OK, after lots of research via Google and Bell Canada, and some other cell phone carriers too, I found a way to possibly make a smartphone work for me. I was told the iPhone was the best for accessibility, but the iPhone (and other newer Android phones that also have built-in screen readers) only comes with an expensive plan I can't afford. Bell had one older Android smartphone that came with a basic voice plan, so after doing what research I could on the old fart I bit the bullet and got it.
As you can probably figure out from a couple of my previous posts, researching the accessibility of smartphones and other cell phones was in itself an exercise in frustration. The next step was to find a decent case for the little guy that would be reasonably shock resistant, easy for me to grip, and affordable on a low budget. While that wasn't easy for me either, I did find a really cheap ($5) TPU gel case on Amazon.ca from Skypillar that I thought might have some texturing on the sides for a better grip, and when I got it I wasn't disappointed. This case has a pretty good design and its material and texturing makes it easy to hang onto (beats the crap out of Bell's $20 gel case that was slippery and not-so-easy to hang onto). I modified my new case with some rubbery stick-on Braille dots and some rubbery, cushiony 3M grip tape to make it even more shock resistant and grippy, so my new case might look a little weird but it should protect my new old-fart from drops and bumps -- I hope. I also had to search for a portable Bluetooth keyboard that have concave keys (the kind that are shaped to your fingertips instead of flat), so I could actually type on my new phone reasonably well and as quickly as possible. Yes, this was another exercise in frustration, especially since it seems like all the cheaper Bluetooth keyboards have flat keys I can't type on (my fingers just go sliding off home row whenever I try to press any key that's not on home row). I was lucky I'd been able to save a little bit, because the keyboard I figured would work best for me was about $80, and that was only because I got a really good deal on it.
So the case works well, and the keyboard works pretty good too, now for the phone itself. When I got the phone almost 2 weeks ago I had the store staff turn on the screen reader for me, and then the fun started. Although the screen reader works pretty good a touch screen is still a touch screen, meaning it's hard to know what you're pressing until the screen reader decides to tell you what your finger's on - another exercise in frustration, as I expected, especially since the screen reader doesn't always decide to talk when you touch something. Also I have wide clumsy fingers that sometimes double-tap by accident or jerk away from what I want to tap, and that makes things even more interesting (well, interesting's one word for it anyway). But once I got it home (where hopefully no one could hear my constant cussing) I did manage to get it set up the way I wanted, and even managed to put a strap on the little sucker so I can wear it. Since then I've been learning tricks to make it work a little better. I'm lucky I have a little bit of sight, otherwise it would have been even more frustrating and tedious, if not altogether impossible. I spent the first week or more trying out and tweaking some basic stuff like the Contacts list, memos, texting, calling, and refining my settings.
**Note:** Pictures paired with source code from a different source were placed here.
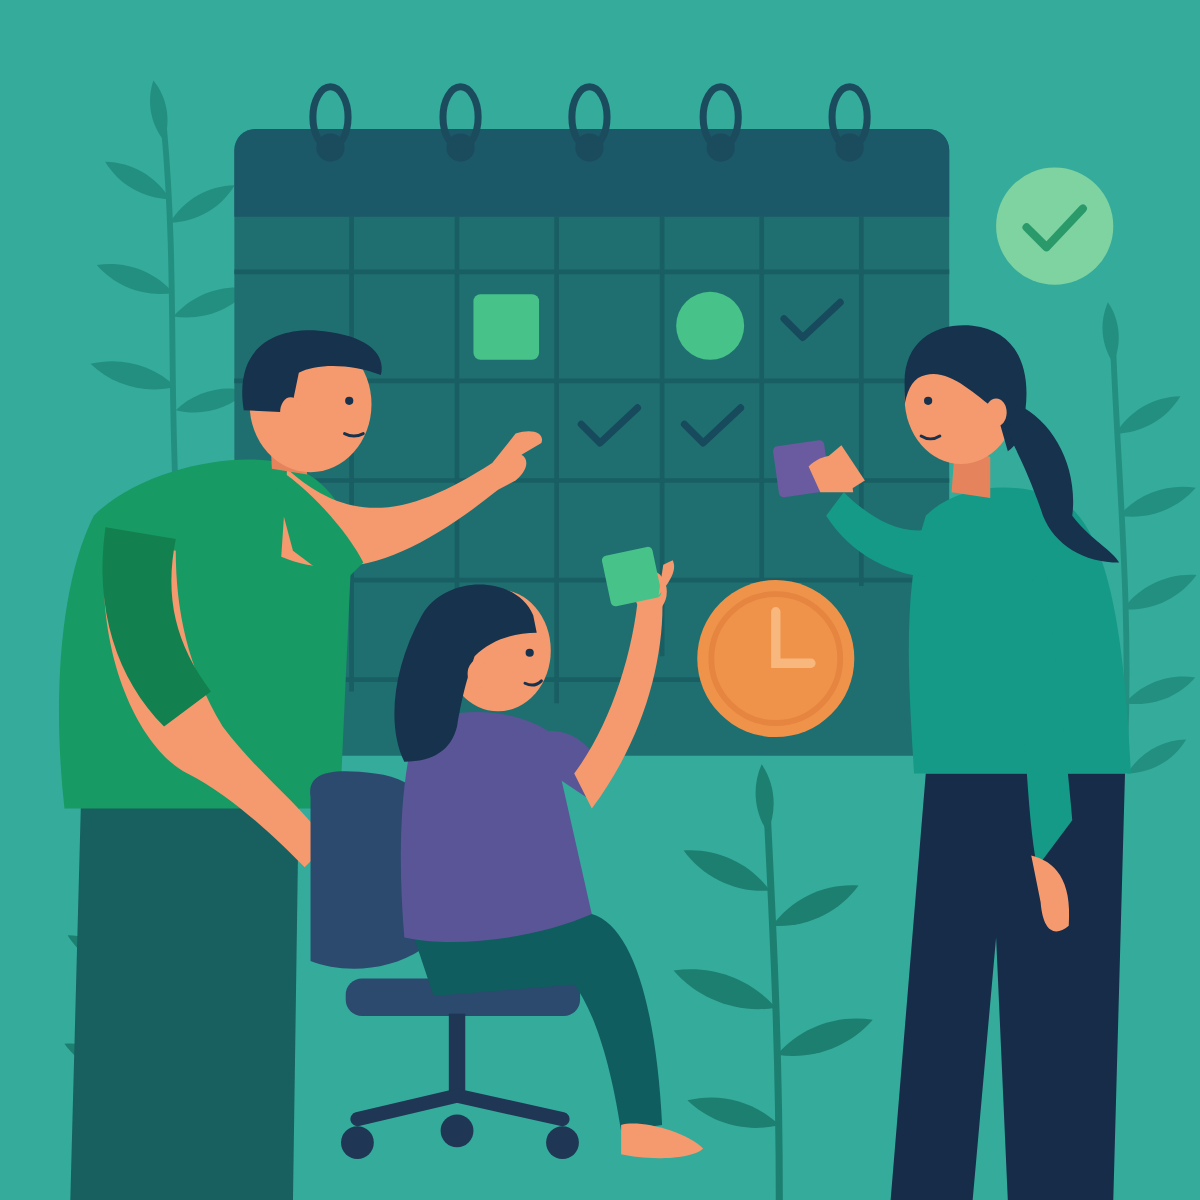
<!DOCTYPE html>
<html lang="en">
<head>
<meta charset="utf-8">
<title>Family Planning Calendar</title>
<link rel="stylesheet" href="https://fonts.googleapis.com/css2?family=Inter:wght@400&display=swap">
<style>
  :root {
    --bg: #35ab9c;
    --leaf: #238f80;
    --leaf-dark: #1c7f70;
    --cal-body: #1f6f70;
    --cal-header: #1b5868;
    --cal-line: #195e62;
    --ring: #1b4c5e;
    --mark-green: #47c38a;
    --badge: #7fd3a0;
    --badge-check: #2b9a6a;
    --check: #174a5c;
    --clock: #f0934a;
    --clock-rim: #e58540;
    --clock-hand: #f7b77d;
    --skin: #f49a6e;
    --skin-shade: #e5845c;
    --hair: #17324c;
    --man-shirt: #179a63;
    --man-shirt-shade: #12804f;
    --man-pants: #17605f;
    --child-top: #5a5596;
    --child-pants: #105d5f;
    --chair: #2b4a6e;
    --chair-base: #1f3654;
    --woman-top: #159a87;
    --woman-pants: #172c48;
    --card-purple: #6a5aa0;
  }
  html, body { margin: 0; padding: 0; overflow: hidden; }
  body {
    width: 1200px; height: 1200px;
    background: var(--bg);
    font-family: "Inter", sans-serif;
  }
  .artboard { display: block; width: 1200px; height: 1200px; }
</style>
</head>
<body>
<svg class="artboard" viewBox="0 0 1024 1024" xmlns="http://www.w3.org/2000/svg" role="img" aria-label="A family planning together at a wall calendar">
  <defs>
    <path id="leaf" d="M0 0 C 18 -10 40 -10 58 0 C 40 10 18 10 0 0 Z"/>
    <g id="ring">
      <ellipse cx="0" cy="0" rx="15" ry="26" fill="none" stroke="var(--ring)" stroke-width="6"/>
      <circle cx="0" cy="26" r="12" fill="var(--ring)"/>
    </g>
    <path id="check" d="M-24 -4 L-8 12 L24 -18" fill="none" stroke="var(--check)" stroke-width="6" stroke-linecap="round" stroke-linejoin="round"/>
  </defs>

  <rect class="background" width="1024" height="1024" fill="var(--bg)"/>

  <g class="plant-left-top" fill="var(--leaf)">
    <path d="M150 420 C 145 320 150 220 140 110" stroke="var(--leaf)" stroke-width="5" fill="none"/>
    <use href="#leaf" transform="translate(140 120) rotate(-100) scale(0.9)"/>
    <use href="#leaf" transform="translate(145 170) rotate(-150) scale(1.1)"/>
    <use href="#leaf" transform="translate(145 190) rotate(-30) scale(1.1)"/>
    <use href="#leaf" transform="translate(148 250) rotate(-160) scale(1.2)"/>
    <use href="#leaf" transform="translate(148 270) rotate(-20) scale(1.2)"/>
    <use href="#leaf" transform="translate(150 330) rotate(-165) scale(1.3)"/>
    <use href="#leaf" transform="translate(150 350) rotate(-15) scale(1.1)"/>
  </g>

  <g class="plant-right" fill="var(--leaf)">
    <path d="M960 640 C 965 520 955 420 950 300" stroke="var(--leaf)" stroke-width="5" fill="none"/>
    <use href="#leaf" transform="translate(950 310) rotate(-95) scale(0.9)"/>
    <use href="#leaf" transform="translate(952 370) rotate(-30) scale(1.1)"/>
    <use href="#leaf" transform="translate(955 440) rotate(-20) scale(1.2)"/>
    <use href="#leaf" transform="translate(958 520) rotate(-25) scale(1.2)"/>
    <use href="#leaf" transform="translate(960 600) rotate(-20) scale(1.1)"/>
    <use href="#leaf" transform="translate(962 660) rotate(-30) scale(1)"/>
  </g>

  <g class="calendar">
    <rect x="200" y="110" width="610" height="535" rx="18" fill="var(--cal-body)"/>
    <path d="M218 110 H792 A18 18 0 0 1 810 128 V185 H200 V128 A18 18 0 0 1 218 110 Z" fill="var(--cal-header)"/>
    <g class="calendar-grid" stroke="var(--cal-line)" stroke-width="4">
      <line x1="300" y1="185" x2="300" y2="590"/>
      <line x1="390" y1="185" x2="390" y2="610"/>
      <line x1="475" y1="185" x2="475" y2="600"/>
      <line x1="565" y1="185" x2="565" y2="560"/>
      <line x1="650" y1="185" x2="650" y2="500"/>
      <line x1="735" y1="185" x2="735" y2="500"/>
      <line x1="200" y1="232" x2="810" y2="232"/>
      <line x1="200" y1="325" x2="810" y2="325"/>
      <line x1="200" y1="410" x2="810" y2="410"/>
      <line x1="200" y1="495" x2="810" y2="495"/>
      <line x1="200" y1="580" x2="600" y2="580"/>
    </g>
    <g class="calendar-rings">
      <use href="#ring" transform="translate(282 100)"/>
      <use href="#ring" transform="translate(393 100)"/>
      <use href="#ring" transform="translate(503 100)"/>
      <use href="#ring" transform="translate(615 100)"/>
      <use href="#ring" transform="translate(725 100)"/>
    </g>
    <rect class="event-square" x="404" y="251" width="56" height="56" rx="6" fill="var(--mark-green)"/>
    <circle class="event-dot" cx="606" cy="278" r="29" fill="var(--mark-green)"/>
    <use href="#check" transform="translate(693 276)"/>
    <use href="#check" transform="translate(520 366)"/>
    <use href="#check" transform="translate(608 366)"/>
    <g class="clock">
      <circle cx="662" cy="562" r="67" fill="var(--clock)"/>
      <circle cx="662" cy="562" r="55" fill="none" stroke="var(--clock-rim)" stroke-width="5"/>
      <path d="M662 522 V566 H692" fill="none" stroke="var(--clock-hand)" stroke-width="8" stroke-linecap="round"/>
    </g>
  </g>

  <g class="done-badge">
    <circle cx="900" cy="193" r="50" fill="var(--badge)"/>
    <path d="M876 194 L893 211 L924 178" fill="none" stroke="var(--badge-check)" stroke-width="7" stroke-linecap="round" stroke-linejoin="round"/>
  </g>

  <g class="plant-bottom-left" fill="var(--leaf-dark)">
    <path d="M120 1024 C 120 930 115 850 110 760" stroke="var(--leaf-dark)" stroke-width="5" fill="none"/>
    <use href="#leaf" transform="translate(110 770) rotate(-80) scale(0.9)"/>
    <use href="#leaf" transform="translate(113 830) rotate(-150) scale(1.1)"/>
    <use href="#leaf" transform="translate(115 860) rotate(-30) scale(1.1)"/>
    <use href="#leaf" transform="translate(118 920) rotate(-155) scale(1.2)"/>
    <use href="#leaf" transform="translate(120 960) rotate(-25) scale(1.2)"/>
  </g>

  <g class="plant-bottom-center" fill="var(--leaf-dark)">
    <path d="M665 1024 C 665 900 660 800 655 700" stroke="var(--leaf-dark)" stroke-width="6" fill="none"/>
    <use href="#leaf" transform="translate(655 710) rotate(-95) scale(1)"/>
    <use href="#leaf" transform="translate(657 760) rotate(-155) scale(1.4)"/>
    <use href="#leaf" transform="translate(659 790) rotate(-25) scale(1.4)"/>
    <use href="#leaf" transform="translate(662 860) rotate(-160) scale(1.6)"/>
    <use href="#leaf" transform="translate(663 900) rotate(-20) scale(1.5)"/>
    <use href="#leaf" transform="translate(665 960) rotate(-165) scale(1.4)"/>
  </g>

  <g class="man">
    <path d="M70 650 L60 1024 H250 L255 680 Z" fill="var(--man-pants)"/>
    <path d="M80 440 C 120 400 200 385 240 395 C 280 405 300 440 300 470 L 290 690 L 55 690 C 45 600 50 500 80 440 Z" fill="var(--man-shirt)"/>
    <path d="M90 460 C 80 560 120 640 160 660 C 200 680 240 720 260 740 L 280 720 C 250 680 220 660 190 620 C 160 570 150 520 150 470 Z" fill="var(--skin)"/>
    <path d="M90 450 C 80 520 100 580 140 620 L 180 590 C 150 550 140 510 150 460 Z" fill="var(--man-shirt-shade)"/>
    <path d="M245 400 C 300 450 350 440 420 395 L 440 370 C 455 365 465 370 462 378 L 445 388 C 452 392 450 402 440 410 L 425 418 C 360 470 300 500 240 475 Z" fill="var(--skin)"/>
    <path d="M230 395 C 270 420 300 460 310 480 L 290 500 L 250 470 Z" fill="var(--man-shirt)"/>
    <path d="M230 360 L232 400 L262 405 L262 380 Z" fill="var(--skin-shade)"/>
    <ellipse cx="265" cy="345" rx="52" ry="58" fill="var(--skin)"/>
    <path d="M208 350 C 200 300 230 280 270 282 C 310 285 330 300 325 320 C 300 310 270 310 255 318 L 248 352 Z" fill="var(--hair)"/>
    <ellipse cx="248" cy="352" rx="9" ry="13" fill="var(--skin)"/>
    <circle cx="298" cy="342" r="3.5" fill="var(--hair)"/>
    <path d="M294 370 Q 302 374 310 370" stroke="var(--hair)" stroke-width="2.5" fill="none" stroke-linecap="round"/>
  </g>

  <g class="child-chair">
    <path d="M265 680 C 262 660 280 655 320 660 C 360 665 375 690 370 730 L 360 810 C 330 830 290 830 265 820 Z" fill="var(--chair)"/>
    <rect x="295" y="835" width="200" height="32" rx="14" fill="var(--chair)"/>
    <rect x="383" y="865" width="14" height="75" fill="var(--chair-base)"/>
    <path d="M305 955 L390 935 L480 955" stroke="var(--chair-base)" stroke-width="12" fill="none" stroke-linecap="round"/>
    <circle cx="305" cy="975" r="14" fill="var(--chair-base)"/>
    <circle cx="390" cy="965" r="14" fill="var(--chair-base)"/>
    <circle cx="480" cy="975" r="14" fill="var(--chair-base)"/>
  </g>

  <g class="child">
    <path d="M350 790 L505 780 C 540 790 560 860 565 960 L 530 965 C 520 900 505 860 490 840 L 370 850 Z" fill="var(--child-pants)"/>
    <path d="M530 960 C 545 955 585 965 600 980 C 590 990 550 990 530 985 Z" fill="var(--skin)"/>
    <path d="M355 620 C 380 605 430 600 470 625 L 505 780 C 460 800 390 810 345 800 C 340 740 340 670 355 620 Z" fill="var(--child-top)"/>
    <path d="M460 625 C 480 620 500 630 510 650 L 500 680 L 470 660 Z" fill="var(--child-top)"/>
    <path d="M490 660 C 520 620 540 560 545 505 L 565 505 C 568 560 550 630 505 690 Z" fill="var(--skin)"/>
    <ellipse cx="555" cy="505" rx="14" ry="18" fill="var(--skin)"/>
    <rect x="517" y="470" width="44" height="44" rx="4" transform="rotate(-12 539 492)" fill="var(--mark-green)"/>
    <path d="M562 508 C 572 496 578 486 574 478 L 566 482 Z" fill="var(--skin)"/>
    <ellipse cx="425" cy="555" rx="45" ry="52" fill="var(--skin)"/>
    <path d="M455 525 C 440 490 380 490 360 525 C 335 570 330 620 345 650 C 370 650 385 640 390 620 C 395 590 400 575 405 560 C 420 545 440 540 458 540 Z" fill="var(--hair)"/>
    <ellipse cx="408" cy="575" rx="9" ry="12" fill="var(--skin)"/>
    <circle cx="452" cy="557" r="3.5" fill="var(--hair)"/>
    <path d="M448 583 Q 456 587 462 581" stroke="var(--hair)" stroke-width="2.5" fill="none" stroke-linecap="round"/>
  </g>

  <g class="woman">
    <path d="M790 660 L960 660 L950 1024 H860 L850 800 L830 1024 H760 Z" fill="var(--woman-pants)"/>
    <path d="M790 440 C 820 410 880 410 910 430 C 950 460 960 560 965 660 L 780 660 C 775 580 770 500 790 440 Z" fill="var(--woman-top)"/>
    <path d="M800 450 C 770 460 740 440 720 420 L 705 440 C 730 480 780 500 820 490 Z" fill="var(--woman-top)"/>
    <path d="M892 480 C 900 560 910 640 915 700 L 885 740 C 875 690 875 600 865 520 Z" fill="var(--woman-top)"/>
    <path d="M880 730 C 900 735 915 750 912 790 C 900 800 890 795 888 770 Z" fill="var(--skin)"/>
    <path d="M722 420 L 700 395 L 718 380 L 738 410 Z" fill="var(--skin)"/>
    <rect x="662" y="378" width="44" height="44" rx="4" transform="rotate(-8 684 400)" fill="var(--card-purple)"/>
    <path d="M690 398 C 700 388 715 385 725 395 L 728 420 L 700 420 Z" fill="var(--skin)"/>
    <path d="M815 380 L812 420 L845 425 L845 390 Z" fill="var(--skin-shade)"/>
    <ellipse cx="820" cy="340" rx="48" ry="56" fill="var(--skin)"/>
    <path d="M772 330 C 770 290 800 275 830 278 C 865 282 880 310 875 350 C 872 370 868 380 860 385 L 850 350 C 830 335 810 315 790 320 C 780 322 775 330 772 345 Z" fill="var(--hair)"/>
    <path d="M868 345 C 900 360 920 400 915 440 C 930 460 950 470 955 480 C 925 480 900 465 890 440 C 880 410 868 385 860 370 Z" fill="var(--hair)"/>
    <ellipse cx="850" cy="352" rx="9" ry="12" fill="var(--skin)"/>
    <circle cx="792" cy="342" r="3.5" fill="var(--hair)"/>
    <path d="M786 372 Q 794 377 802 372" stroke="var(--hair)" stroke-width="2.5" fill="none" stroke-linecap="round"/>
  </g>
</svg>
</body>
</html>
Once I got familiar with the device I went online with WiFi. I tried opening the web browser and accessing my GMail account. While the phone's GMail app's pretty accessible so far, I couldn't read anything on the web browser until I found out scripts had to be installed from the phone's Accessibility menu. Then it was doable, although not too easy. Even before then I'd been looking into apps that would make my phone more useful. I didn't want to get too many apps and clutter up my system, but I did get some good ones that were free. The best app I got was a talking compass, and a couple of the apps aren't usable for me yet because of either accessibility issues or some other software glitches.
Oh yeah, I forgot to tell you about the on-screen keyboard. It's just as frustrating and slow as I expected!!! I had no luck with the QWERTY keyboard, even in landscape mode, but luckily Samsung has a 3x4 keyboard that's kind of like the keypad on a regular phone. It's still really hard and slow to use, but I can get by with it if I have to. That's why I'm really glad I was able to get a decent Bluetooth keyboard that I can stick in my bag and take with me. I can't type very fast on a physical keyboard, but I still do way better with that than with the nasty on-screen keyboard.
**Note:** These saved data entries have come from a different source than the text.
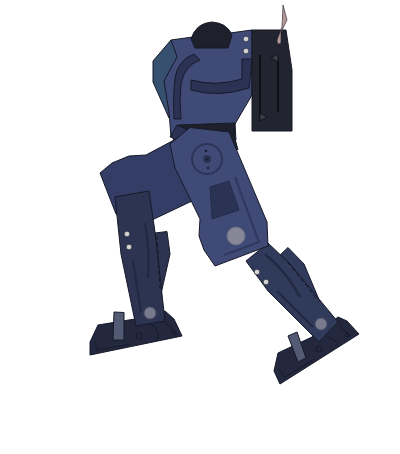
<!DOCTYPE html>
<html lang="en">
<head>
<meta charset="utf-8">
<title>Walking robot body</title>
<style>
:root {
  --paper: #ffffff;
  --armor: #404a77;
  --armor-back: #343d66;
  --shin: #2c3452;
  --shin-front: #303a5a;
  --trim: #2b3355;
  --foot: #23283f;
  --arm: #22252f;
  --neck: #1e202b;
  --side: #37506f;
  --metal: #777b8d;
  --strap: #535b74;
  --bolt: #d3d3d3;
  --skin: #b79a98;
  --ink: #161927;
}
html, body { margin: 0; background: var(--paper); overflow: hidden; }
svg { display: block; width: 400px; height: 454px; }
.outline { stroke: var(--ink); stroke-width: 1; stroke-linejoin: round; }
.armor { fill: var(--armor); }
.armor-back { fill: var(--armor-back); }
.shin { fill: var(--shin); }
.shin-front { fill: var(--shin-front); }
.trim { fill: var(--trim); }
.foot { fill: var(--foot); }
.arm { fill: var(--arm); }
.neck { fill: var(--neck); }
.side { fill: var(--side); }
.metal { fill: var(--metal); stroke: #4b5068; }
.strap { fill: var(--strap); }
.bolt { fill: var(--bolt); stroke: var(--ink); stroke-width: .6; }
.skin { fill: var(--skin); }
.groove { fill: none; stroke: #222942; stroke-width: 2.4; }
.seam { fill: none; stroke: var(--ink); stroke-width: 1; }
.dashes { fill: none; stroke: var(--ink); stroke-width: 1; stroke-dasharray: 4 3; }
</style>
</head>
<body>
<svg viewBox="0 0 400 454" role="img" aria-label="Headless blue robot body in a walking pose">
  <defs>
    <circle id="bolt" class="bolt" r="2.8"/>
  </defs>

  <g id="rear-leg">
    <path class="armor-back outline" d="M100 173 L112 163 L129 156 L146 155 L176 139 L192 201 L152 220 L116 214 Z"/>
    <path class="shin outline" d="M155 233 L167 231.500 L170 254 L161 294 L156 296 Z"/>
    <path class="foot outline" d="M90 342 L98 325 L135 319 L165 311 L174 319 L182 336 L90 355 Z"/>
    <path class="seam" d="M95 341 L97 350 L130 344 M150 324 Q159 327 158 340 M165 322 L176 333"/>
    <circle class="seam" cx="139" cy="336" r="3"/>
    <circle class="seam" cx="174" cy="333" r="2"/>
    <path class="shin outline" d="M115 197 L149 191 L155 232 L165 321 L136 326 L121 254 Z"/>
    <path class="groove" d="M145 223 Q150 250 148 278 M133 261 L141 312"/>
    <path class="dashes" d="M157 236 L160 292"/>
    <polygon class="strap outline" points="114,312 124,312.500 124,340 113,340"/>
    <circle class="metal" cx="150" cy="313" r="6"/>
    <use href="#bolt" x="127" y="234"/>
    <use href="#bolt" x="129" y="247"/>
  </g>

  <g id="front-shin">
    <path class="foot outline" d="M274 371 L278 353 L312 337 L338 317 L347 321 L359 334 L280 384 Z"/>
    <path class="seam" d="M279 369 L285 377 L315 359 M327 337 Q336 338 338 347 M339 325 L350 336"/>
    <circle class="seam" cx="319" cy="349" r="3"/>
    <circle class="seam" cx="347" cy="335" r="2"/>
    <path class="shin-front outline" d="M279 256 L288 247.500 L304 264 L320 302 L313 304 Z"/>
    <path class="shin-front outline" d="M268 243 L290 264 L338 322 L319 342 L268 291 L246 261 Z"/>
    <path class="groove" d="M265 254 Q287 272 300 297 M277 291 L313 327"/>
    <path class="dashes" d="M283 257 L299 276 L319 302"/>
    <polygon class="strap outline" points="288,336 297,332 306,358 298,362"/>
    <circle class="metal" cx="321" cy="324" r="6"/>
    <use href="#bolt" x="257" y="272"/>
    <use href="#bolt" x="266" y="282"/>
  </g>

  <g id="torso">
    <path class="side outline" d="M153 61 L171 40 L180 54 L169 118 L153 82 Z"/>
    <path class="armor outline" d="M171 40 L193 37 L230 33 L252 30 L252 95 L235 124 L236 140 L171 137 L169 112 L164 81 L177 57 Z"/>
    <path class="neck outline" d="M170 137 L178 125 L235 123 L234 140 Z"/>
    <path class="trim outline" d="M171 136 L177 125 L190 131 L174 140 Z"/>
    <path class="trim outline" d="M194 54 L200 60 Q184 66 181 84 Q179 101 181 119 L174 119 Q173 94 175 78 Q178 60 194 54 Z"/>
    <path class="trim outline" d="M191 80 Q216 87 242 79 L242 59 L252 59 L249 88 Q218 98 191 90 Z"/>
    <path class="neck outline" d="M191 39 Q196 23 212 22 Q227 23 232 35 L228 48 L195 48 Z"/>
    <use href="#bolt" x="246" y="39"/>
    <use href="#bolt" x="246" y="51"/>
  </g>

  <g id="arm">
    <polygon class="arm outline" points="252,30 286,30 292,70 292,131 252,131"/>
    <path class="seam" d="M260 55 V117 M278 60 V112" style="stroke:#0d0f16;stroke-width:2"/>
    <path d="M271 58 L278 54 V62 Z M260 113 L267 117 L260 121 Z" fill="#3b3e49" stroke="#0d0f16" stroke-width=".8"/>
    <path class="skin outline" style="stroke-width:.6" d="M283 5 L287 20 L281 32 L281 43 Q277 46 277 40 L282 27 Z"/>
  </g>

  <g id="front-thigh">
    <path class="neck outline" d="M226 129 L234 135 L238 150 L231 142 Z"/>
    <path class="armor outline" d="M170 144 L190 127.500 L229 132 L267 222 L268 246 L215 266 L204 250 L199 236 L200 219 L175 168 Z"/>
    <path class="groove" d="M235 177 L259 242 L224 255" style="stroke:#303960"/>
    <circle class="groove" cx="207" cy="159" r="15" style="stroke:#2c3557;stroke-width:2"/>
    <circle cx="207" cy="159" r="4" fill="#2b3355"/>
    <g fill="#1b2036">
      <circle cx="207" cy="159" r="1.500"/>
      <circle cx="206" cy="151" r="1.300"/>
      <circle cx="208" cy="168" r="1.300"/>
    </g>
    <polygon class="trim" stroke="#252c4b" points="210,187 229,181 239,210 212,219"/>
    <circle class="metal" cx="236" cy="236" r="9" style="fill:#858797;stroke:#6a6e84"/>
  </g>
</svg>
</body>
</html>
My conclusion: I still want to strangle, punch and shoot whoever got the bright idea to design touch screens, and a few smacks upside his/her head would be pretty cathartic too. But at least there are options for making at least some smartphones usable for at least some things besides making a phone call. I'm hoping it'll get at least a little easier to use this thing and that the apps I downloaded and can't use yet will get updated to something I actually can use. But at least now when I'm out and waiting for the bus or occasionally having a coffee I can do something more productive than listen to my iPod.